Your reply should be one number: how many lines of the records below contain the string "strand".
---------------
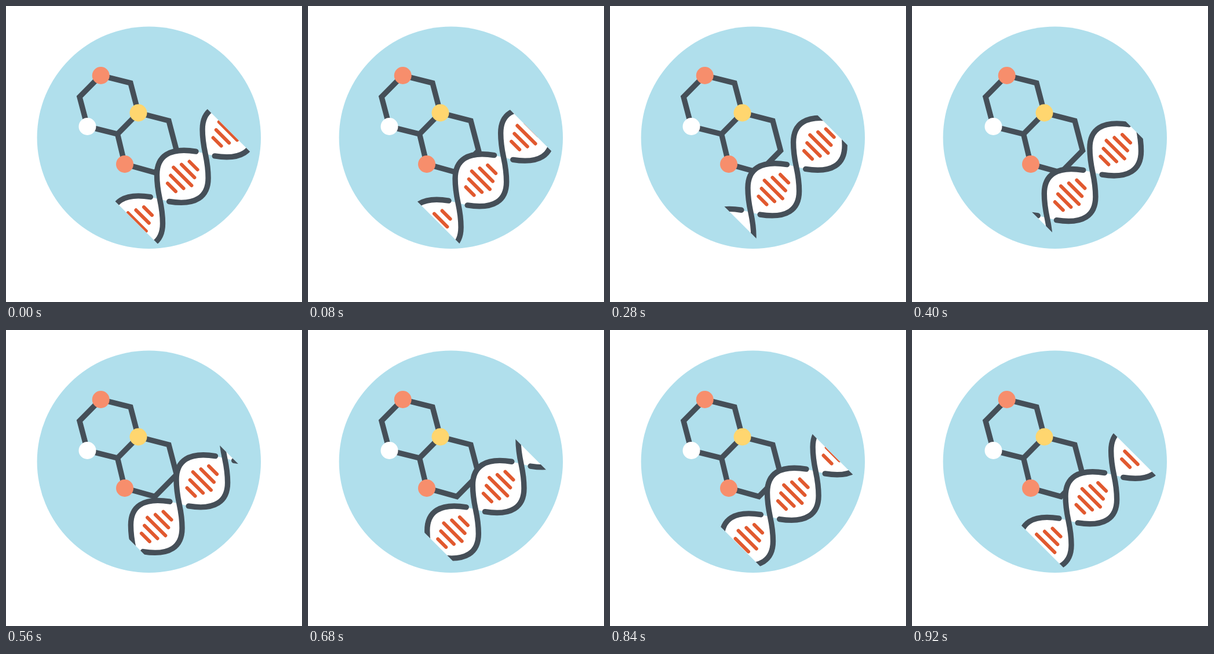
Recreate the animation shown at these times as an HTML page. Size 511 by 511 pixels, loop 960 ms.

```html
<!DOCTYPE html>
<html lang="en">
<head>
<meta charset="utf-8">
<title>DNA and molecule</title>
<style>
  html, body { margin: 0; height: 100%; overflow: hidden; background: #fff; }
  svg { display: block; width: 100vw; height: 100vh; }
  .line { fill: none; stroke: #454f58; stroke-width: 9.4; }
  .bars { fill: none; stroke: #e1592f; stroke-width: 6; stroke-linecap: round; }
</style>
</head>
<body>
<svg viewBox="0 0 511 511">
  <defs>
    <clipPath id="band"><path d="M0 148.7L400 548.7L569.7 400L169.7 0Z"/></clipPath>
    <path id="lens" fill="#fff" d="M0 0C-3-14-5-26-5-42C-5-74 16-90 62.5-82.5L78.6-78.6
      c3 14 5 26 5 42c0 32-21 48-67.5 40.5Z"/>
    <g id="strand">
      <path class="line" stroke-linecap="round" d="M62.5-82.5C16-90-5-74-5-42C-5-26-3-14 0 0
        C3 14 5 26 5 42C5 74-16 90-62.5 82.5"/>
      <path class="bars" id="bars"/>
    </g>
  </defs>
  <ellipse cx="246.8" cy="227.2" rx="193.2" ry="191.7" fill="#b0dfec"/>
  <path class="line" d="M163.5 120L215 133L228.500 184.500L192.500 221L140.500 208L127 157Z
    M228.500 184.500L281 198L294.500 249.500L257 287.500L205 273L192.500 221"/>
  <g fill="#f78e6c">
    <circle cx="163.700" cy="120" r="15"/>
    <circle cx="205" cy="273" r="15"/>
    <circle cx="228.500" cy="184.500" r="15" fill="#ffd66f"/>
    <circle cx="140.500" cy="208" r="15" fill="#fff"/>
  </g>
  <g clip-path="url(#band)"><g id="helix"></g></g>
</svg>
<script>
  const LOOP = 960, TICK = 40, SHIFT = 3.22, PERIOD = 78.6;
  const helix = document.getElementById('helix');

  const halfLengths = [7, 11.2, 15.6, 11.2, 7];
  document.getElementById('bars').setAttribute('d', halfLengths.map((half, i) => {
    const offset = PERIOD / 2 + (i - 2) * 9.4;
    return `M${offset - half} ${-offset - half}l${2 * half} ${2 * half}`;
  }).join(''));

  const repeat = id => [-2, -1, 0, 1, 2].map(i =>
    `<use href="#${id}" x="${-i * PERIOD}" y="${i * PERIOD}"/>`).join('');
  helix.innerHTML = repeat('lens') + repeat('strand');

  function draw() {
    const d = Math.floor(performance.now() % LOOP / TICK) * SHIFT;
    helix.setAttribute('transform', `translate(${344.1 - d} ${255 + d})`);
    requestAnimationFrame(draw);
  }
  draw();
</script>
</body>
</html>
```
---------------
Solution:
2